Records from a data source
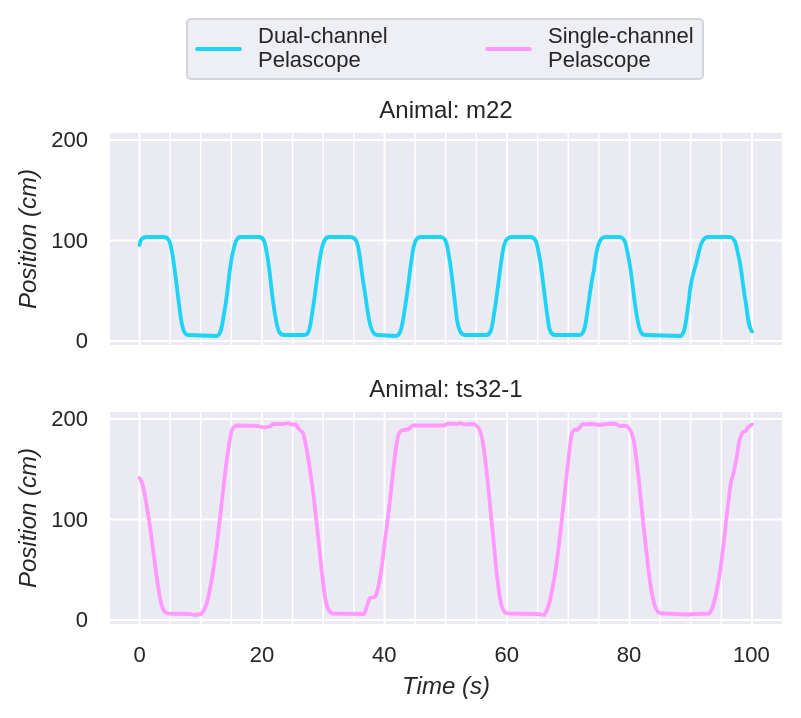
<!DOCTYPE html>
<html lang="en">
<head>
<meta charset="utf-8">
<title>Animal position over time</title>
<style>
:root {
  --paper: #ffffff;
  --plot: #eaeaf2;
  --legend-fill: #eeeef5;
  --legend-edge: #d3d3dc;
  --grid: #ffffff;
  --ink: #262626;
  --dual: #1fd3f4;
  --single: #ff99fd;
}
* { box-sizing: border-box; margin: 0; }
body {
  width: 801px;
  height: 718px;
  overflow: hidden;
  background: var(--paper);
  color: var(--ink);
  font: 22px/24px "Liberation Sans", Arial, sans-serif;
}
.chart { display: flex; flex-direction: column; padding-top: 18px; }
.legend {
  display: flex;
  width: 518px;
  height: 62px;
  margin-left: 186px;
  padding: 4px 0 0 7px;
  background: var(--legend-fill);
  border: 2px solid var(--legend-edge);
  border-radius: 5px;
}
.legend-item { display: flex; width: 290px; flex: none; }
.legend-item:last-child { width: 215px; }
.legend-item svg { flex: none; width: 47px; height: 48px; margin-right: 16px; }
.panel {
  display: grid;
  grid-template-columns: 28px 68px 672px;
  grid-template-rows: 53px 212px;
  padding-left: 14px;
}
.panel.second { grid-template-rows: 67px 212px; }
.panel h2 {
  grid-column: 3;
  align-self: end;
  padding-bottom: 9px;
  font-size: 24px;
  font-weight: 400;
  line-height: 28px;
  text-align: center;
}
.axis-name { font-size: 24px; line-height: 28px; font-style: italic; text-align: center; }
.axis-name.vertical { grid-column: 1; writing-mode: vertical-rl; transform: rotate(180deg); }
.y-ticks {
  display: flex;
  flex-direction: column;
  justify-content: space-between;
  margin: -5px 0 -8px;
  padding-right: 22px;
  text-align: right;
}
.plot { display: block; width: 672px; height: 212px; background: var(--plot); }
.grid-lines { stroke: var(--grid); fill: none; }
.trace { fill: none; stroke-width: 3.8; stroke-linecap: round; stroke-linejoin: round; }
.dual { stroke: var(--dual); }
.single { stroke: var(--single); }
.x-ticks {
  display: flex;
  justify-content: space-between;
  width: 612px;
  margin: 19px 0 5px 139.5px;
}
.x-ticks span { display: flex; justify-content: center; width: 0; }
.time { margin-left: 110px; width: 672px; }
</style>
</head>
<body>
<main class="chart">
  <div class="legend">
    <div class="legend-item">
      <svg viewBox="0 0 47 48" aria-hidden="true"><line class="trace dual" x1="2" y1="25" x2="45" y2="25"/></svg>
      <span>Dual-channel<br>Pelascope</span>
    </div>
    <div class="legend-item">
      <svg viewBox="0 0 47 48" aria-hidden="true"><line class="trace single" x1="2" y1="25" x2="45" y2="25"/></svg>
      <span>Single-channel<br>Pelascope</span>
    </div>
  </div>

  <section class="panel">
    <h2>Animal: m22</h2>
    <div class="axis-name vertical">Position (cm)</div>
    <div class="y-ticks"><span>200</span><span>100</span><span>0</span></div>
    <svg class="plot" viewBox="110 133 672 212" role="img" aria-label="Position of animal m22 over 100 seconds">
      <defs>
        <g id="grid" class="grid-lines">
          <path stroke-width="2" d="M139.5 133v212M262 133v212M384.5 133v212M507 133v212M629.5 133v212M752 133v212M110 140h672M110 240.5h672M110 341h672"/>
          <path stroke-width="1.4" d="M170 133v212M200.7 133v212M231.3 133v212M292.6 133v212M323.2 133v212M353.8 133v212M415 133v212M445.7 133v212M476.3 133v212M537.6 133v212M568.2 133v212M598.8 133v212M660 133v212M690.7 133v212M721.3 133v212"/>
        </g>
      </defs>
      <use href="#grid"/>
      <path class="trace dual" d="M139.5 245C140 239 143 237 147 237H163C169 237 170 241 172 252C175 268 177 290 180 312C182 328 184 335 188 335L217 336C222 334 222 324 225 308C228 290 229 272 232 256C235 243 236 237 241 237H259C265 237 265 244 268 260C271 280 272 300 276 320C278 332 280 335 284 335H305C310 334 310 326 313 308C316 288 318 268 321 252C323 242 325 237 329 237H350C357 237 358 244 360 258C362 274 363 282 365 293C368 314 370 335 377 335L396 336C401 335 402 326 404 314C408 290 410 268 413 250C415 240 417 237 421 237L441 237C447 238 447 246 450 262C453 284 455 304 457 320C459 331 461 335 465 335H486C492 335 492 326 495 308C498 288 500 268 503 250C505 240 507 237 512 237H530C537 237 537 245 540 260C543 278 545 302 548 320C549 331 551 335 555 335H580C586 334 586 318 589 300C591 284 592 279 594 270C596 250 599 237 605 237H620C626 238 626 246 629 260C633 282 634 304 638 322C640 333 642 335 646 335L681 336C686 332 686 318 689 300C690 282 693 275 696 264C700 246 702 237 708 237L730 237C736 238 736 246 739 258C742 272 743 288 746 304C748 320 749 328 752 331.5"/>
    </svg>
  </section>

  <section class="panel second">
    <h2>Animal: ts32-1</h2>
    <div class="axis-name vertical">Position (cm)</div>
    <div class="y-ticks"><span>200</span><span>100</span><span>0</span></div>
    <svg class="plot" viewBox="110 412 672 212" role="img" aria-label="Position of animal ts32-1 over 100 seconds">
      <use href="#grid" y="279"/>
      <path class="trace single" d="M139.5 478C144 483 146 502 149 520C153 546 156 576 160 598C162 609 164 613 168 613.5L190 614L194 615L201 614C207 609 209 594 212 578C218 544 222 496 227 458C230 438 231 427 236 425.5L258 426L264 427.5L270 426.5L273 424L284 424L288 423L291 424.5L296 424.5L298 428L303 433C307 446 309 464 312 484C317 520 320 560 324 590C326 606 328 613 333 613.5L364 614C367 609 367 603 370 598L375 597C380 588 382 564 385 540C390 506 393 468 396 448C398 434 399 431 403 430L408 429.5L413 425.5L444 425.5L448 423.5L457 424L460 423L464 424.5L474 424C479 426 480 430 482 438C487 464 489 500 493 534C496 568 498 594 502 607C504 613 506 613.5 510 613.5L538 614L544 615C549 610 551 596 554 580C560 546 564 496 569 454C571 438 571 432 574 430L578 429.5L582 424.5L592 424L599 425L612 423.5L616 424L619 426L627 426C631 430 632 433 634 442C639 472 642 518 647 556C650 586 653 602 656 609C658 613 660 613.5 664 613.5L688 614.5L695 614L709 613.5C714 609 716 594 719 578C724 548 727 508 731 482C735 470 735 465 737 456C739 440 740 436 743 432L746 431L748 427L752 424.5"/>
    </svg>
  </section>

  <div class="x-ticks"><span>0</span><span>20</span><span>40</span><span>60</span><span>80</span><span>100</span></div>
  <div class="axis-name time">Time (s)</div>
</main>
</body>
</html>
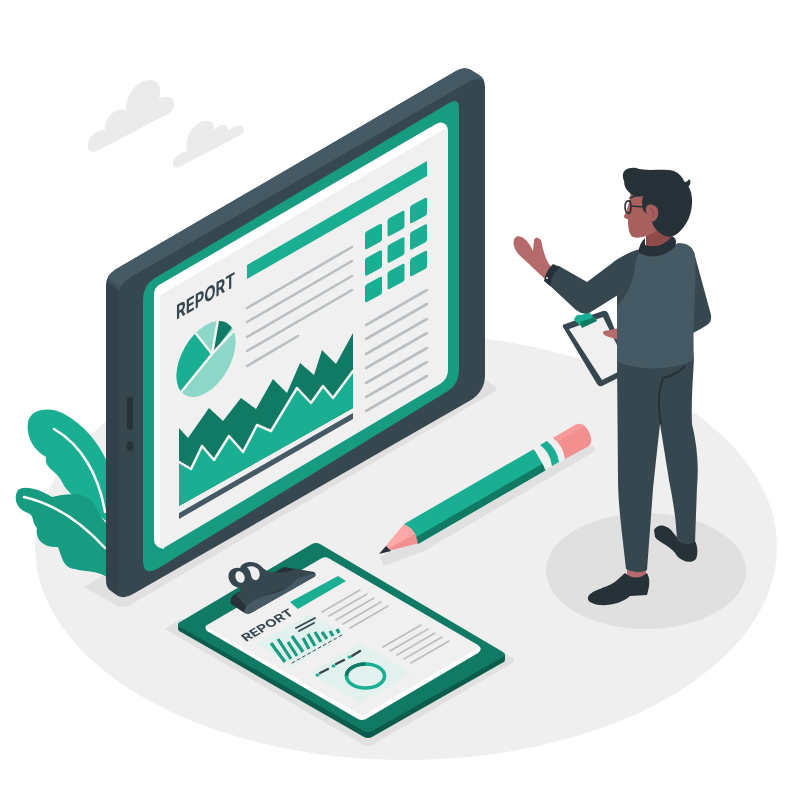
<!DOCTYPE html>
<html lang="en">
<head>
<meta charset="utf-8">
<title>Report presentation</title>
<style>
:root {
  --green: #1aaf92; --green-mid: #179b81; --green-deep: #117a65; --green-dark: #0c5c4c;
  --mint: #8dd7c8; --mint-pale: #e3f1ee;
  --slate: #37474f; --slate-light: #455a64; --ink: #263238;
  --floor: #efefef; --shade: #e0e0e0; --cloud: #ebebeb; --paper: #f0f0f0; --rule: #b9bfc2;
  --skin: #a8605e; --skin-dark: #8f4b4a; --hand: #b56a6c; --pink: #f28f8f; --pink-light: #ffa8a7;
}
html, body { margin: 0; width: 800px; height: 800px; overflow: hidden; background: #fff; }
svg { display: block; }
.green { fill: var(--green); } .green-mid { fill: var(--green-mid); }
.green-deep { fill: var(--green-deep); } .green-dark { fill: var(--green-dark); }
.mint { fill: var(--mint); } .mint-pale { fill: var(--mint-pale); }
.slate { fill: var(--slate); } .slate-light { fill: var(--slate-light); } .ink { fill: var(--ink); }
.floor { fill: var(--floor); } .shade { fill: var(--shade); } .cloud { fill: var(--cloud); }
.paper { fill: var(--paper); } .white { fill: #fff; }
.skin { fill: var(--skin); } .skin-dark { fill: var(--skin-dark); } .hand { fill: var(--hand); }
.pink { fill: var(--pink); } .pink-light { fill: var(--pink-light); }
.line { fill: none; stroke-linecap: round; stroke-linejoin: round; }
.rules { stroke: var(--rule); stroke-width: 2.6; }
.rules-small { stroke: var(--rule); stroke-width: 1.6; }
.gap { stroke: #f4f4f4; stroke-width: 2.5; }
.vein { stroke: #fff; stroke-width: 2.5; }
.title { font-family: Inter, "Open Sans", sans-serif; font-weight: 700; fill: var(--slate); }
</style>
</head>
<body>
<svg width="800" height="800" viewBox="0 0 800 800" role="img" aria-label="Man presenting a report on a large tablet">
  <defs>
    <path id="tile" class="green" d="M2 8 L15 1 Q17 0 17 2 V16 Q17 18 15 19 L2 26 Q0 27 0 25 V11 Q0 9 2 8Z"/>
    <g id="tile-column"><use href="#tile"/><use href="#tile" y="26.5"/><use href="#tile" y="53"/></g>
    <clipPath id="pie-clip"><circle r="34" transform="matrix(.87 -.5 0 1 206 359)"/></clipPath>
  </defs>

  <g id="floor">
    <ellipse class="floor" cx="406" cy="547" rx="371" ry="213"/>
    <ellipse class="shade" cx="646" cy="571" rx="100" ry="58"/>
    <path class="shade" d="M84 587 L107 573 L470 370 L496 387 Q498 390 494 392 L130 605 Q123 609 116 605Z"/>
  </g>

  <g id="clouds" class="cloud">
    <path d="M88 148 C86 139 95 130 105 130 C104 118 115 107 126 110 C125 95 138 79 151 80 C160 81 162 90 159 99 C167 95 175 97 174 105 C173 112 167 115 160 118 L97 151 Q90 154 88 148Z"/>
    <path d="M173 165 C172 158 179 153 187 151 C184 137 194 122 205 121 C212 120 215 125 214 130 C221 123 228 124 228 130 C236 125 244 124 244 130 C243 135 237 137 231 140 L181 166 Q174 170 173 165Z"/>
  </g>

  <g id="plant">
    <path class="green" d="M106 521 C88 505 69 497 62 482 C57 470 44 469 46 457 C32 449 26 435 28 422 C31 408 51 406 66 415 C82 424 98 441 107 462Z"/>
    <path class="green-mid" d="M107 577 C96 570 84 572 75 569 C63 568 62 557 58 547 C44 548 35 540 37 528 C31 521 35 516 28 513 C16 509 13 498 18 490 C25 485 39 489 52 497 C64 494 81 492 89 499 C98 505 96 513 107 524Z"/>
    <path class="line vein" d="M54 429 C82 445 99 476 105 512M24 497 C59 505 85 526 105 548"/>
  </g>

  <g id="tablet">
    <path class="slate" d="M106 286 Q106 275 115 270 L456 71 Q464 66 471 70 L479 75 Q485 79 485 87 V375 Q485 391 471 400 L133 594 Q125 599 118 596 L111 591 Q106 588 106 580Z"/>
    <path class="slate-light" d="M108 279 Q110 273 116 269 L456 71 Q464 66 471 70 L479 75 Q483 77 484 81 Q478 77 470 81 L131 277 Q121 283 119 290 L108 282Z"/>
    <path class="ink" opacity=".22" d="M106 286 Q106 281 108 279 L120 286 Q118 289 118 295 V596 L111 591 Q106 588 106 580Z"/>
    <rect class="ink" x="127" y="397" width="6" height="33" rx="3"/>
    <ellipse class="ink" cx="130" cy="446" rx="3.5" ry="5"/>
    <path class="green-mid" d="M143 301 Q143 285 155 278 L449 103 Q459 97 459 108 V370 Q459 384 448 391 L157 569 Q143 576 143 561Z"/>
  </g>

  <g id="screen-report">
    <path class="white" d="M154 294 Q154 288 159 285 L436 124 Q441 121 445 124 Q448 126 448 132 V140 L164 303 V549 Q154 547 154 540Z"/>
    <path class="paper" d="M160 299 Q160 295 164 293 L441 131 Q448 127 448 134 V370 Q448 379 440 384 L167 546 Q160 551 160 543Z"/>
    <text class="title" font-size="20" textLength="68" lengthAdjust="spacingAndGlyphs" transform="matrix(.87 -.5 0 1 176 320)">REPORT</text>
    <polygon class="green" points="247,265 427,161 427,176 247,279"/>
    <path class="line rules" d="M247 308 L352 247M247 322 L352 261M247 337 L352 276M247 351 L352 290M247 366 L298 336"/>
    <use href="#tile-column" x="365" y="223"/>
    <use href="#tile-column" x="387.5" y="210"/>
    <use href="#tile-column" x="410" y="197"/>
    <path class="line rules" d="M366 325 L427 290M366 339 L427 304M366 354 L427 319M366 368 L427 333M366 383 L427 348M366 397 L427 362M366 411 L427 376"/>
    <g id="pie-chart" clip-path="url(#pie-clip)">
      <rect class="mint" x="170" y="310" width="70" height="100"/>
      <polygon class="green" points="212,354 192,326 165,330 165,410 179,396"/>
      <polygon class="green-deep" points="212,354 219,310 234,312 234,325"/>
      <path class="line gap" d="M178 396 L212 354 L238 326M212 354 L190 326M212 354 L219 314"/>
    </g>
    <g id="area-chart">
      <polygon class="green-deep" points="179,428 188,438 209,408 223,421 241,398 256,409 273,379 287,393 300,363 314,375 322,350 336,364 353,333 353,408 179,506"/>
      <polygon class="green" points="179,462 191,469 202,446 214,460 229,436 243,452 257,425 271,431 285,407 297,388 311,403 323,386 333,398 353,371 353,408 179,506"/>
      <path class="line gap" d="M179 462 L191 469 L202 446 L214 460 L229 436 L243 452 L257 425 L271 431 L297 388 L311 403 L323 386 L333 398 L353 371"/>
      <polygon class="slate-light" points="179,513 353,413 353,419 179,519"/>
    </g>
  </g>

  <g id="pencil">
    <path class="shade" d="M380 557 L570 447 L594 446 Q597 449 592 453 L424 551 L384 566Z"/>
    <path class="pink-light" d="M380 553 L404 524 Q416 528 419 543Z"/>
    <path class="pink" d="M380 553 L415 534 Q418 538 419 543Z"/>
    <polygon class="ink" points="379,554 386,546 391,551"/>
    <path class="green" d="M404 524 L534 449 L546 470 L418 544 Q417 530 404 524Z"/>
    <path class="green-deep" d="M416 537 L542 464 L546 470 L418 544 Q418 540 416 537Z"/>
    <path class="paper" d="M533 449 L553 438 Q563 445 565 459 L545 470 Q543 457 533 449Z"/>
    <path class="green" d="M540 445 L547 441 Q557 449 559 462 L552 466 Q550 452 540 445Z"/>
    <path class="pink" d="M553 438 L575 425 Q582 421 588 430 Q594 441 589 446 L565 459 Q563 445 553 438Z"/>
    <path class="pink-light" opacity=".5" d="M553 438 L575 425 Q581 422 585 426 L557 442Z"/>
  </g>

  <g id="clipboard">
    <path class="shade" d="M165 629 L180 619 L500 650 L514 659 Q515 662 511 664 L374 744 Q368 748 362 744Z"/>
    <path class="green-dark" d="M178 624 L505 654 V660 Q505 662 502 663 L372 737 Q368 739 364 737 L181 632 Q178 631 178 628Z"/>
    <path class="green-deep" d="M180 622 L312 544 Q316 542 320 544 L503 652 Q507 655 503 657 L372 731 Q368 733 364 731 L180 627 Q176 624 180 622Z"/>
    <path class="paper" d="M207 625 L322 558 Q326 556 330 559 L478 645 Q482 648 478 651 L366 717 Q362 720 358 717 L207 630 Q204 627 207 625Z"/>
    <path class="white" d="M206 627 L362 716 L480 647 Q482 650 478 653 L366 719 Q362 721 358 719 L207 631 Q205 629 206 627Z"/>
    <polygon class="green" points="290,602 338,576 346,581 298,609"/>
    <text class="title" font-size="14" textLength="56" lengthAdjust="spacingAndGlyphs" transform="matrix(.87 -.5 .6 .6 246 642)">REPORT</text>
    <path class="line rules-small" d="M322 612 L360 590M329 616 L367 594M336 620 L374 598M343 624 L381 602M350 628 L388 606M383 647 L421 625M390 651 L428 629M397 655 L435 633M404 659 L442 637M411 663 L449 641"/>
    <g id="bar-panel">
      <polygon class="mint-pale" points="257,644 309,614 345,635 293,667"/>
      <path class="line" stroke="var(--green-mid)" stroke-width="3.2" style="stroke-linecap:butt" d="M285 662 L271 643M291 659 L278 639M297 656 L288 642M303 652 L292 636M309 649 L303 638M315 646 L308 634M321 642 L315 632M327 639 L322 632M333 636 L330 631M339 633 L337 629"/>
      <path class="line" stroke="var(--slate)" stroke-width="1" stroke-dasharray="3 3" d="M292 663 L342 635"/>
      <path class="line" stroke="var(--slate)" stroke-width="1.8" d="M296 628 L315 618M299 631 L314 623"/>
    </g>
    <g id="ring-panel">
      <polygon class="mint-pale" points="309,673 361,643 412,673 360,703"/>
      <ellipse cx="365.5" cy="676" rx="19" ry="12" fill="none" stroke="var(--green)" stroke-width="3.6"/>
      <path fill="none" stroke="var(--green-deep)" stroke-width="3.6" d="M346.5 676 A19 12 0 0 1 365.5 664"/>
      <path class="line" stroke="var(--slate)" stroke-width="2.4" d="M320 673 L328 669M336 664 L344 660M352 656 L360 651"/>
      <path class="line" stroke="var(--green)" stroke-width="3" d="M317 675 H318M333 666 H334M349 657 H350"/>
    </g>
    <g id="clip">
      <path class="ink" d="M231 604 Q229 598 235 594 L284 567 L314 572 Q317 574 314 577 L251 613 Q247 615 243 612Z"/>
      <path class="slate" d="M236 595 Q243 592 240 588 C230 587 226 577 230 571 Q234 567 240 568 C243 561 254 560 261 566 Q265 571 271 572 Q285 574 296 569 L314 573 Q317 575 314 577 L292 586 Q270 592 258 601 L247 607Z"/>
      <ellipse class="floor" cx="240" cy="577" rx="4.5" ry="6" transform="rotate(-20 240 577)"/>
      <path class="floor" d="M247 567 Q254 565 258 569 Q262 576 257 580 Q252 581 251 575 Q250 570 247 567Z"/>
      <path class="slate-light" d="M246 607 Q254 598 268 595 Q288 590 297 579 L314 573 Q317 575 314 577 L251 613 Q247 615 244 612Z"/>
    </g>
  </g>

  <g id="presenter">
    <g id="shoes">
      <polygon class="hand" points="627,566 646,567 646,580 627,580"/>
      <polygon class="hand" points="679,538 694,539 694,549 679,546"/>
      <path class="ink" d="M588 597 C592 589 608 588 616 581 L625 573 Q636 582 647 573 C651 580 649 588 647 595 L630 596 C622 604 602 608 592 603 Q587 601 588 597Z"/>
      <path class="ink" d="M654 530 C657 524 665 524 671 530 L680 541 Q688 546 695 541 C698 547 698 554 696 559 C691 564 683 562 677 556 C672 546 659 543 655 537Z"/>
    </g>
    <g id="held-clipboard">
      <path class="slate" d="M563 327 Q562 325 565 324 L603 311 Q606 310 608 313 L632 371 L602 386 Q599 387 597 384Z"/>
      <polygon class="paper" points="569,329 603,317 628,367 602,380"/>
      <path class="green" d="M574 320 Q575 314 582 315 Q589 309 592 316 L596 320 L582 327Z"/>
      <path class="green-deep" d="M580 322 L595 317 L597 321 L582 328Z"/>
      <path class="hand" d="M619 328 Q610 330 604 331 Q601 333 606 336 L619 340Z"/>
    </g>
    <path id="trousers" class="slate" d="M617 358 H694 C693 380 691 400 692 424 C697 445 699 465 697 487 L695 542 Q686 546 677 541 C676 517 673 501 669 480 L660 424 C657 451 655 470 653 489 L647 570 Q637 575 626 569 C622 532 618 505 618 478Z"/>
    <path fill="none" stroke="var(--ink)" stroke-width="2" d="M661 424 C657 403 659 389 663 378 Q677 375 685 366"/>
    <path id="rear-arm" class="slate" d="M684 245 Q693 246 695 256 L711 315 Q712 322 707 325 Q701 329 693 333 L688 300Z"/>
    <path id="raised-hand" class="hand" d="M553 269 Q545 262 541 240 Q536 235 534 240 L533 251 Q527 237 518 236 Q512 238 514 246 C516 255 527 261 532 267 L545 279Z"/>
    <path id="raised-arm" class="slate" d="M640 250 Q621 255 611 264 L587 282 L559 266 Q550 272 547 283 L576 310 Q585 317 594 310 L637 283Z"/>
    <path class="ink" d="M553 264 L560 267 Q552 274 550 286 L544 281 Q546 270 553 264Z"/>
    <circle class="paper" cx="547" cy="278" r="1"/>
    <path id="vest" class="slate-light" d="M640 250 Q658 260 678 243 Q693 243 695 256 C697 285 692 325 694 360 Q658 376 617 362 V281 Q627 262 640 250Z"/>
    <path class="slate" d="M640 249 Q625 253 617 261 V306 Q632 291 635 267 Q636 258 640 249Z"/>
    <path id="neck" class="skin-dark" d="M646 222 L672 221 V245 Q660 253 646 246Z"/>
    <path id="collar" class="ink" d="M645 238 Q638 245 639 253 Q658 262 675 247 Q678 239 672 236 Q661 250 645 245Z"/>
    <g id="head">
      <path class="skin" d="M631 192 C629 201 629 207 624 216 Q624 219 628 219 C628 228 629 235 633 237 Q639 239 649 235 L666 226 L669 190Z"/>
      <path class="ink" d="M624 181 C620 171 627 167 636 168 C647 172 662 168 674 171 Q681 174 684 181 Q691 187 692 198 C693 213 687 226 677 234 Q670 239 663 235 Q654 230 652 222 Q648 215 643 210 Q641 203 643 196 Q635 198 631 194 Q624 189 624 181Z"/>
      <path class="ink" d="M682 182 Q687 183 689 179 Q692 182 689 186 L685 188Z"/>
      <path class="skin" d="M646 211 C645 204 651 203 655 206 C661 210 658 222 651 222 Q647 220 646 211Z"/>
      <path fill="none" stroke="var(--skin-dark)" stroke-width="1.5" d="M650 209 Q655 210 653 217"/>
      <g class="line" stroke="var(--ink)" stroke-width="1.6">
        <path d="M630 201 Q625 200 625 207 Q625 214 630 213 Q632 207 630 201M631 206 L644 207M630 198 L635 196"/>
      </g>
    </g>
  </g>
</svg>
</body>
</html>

#### Problem to work on:
Return each line of the data where the word "flex" appears.

#### Written answer:
.chart { display: flex; flex-direction: column; padding-top: 18px; }
  display: flex;
.legend-item { display: flex; width: 290px; flex: none; }
.legend-item svg { flex: none; width: 47px; height: 48px; margin-right: 16px; }
  display: flex;
  flex-direction: column;
  display: flex;
.x-ticks span { display: flex; justify-content: center; width: 0; }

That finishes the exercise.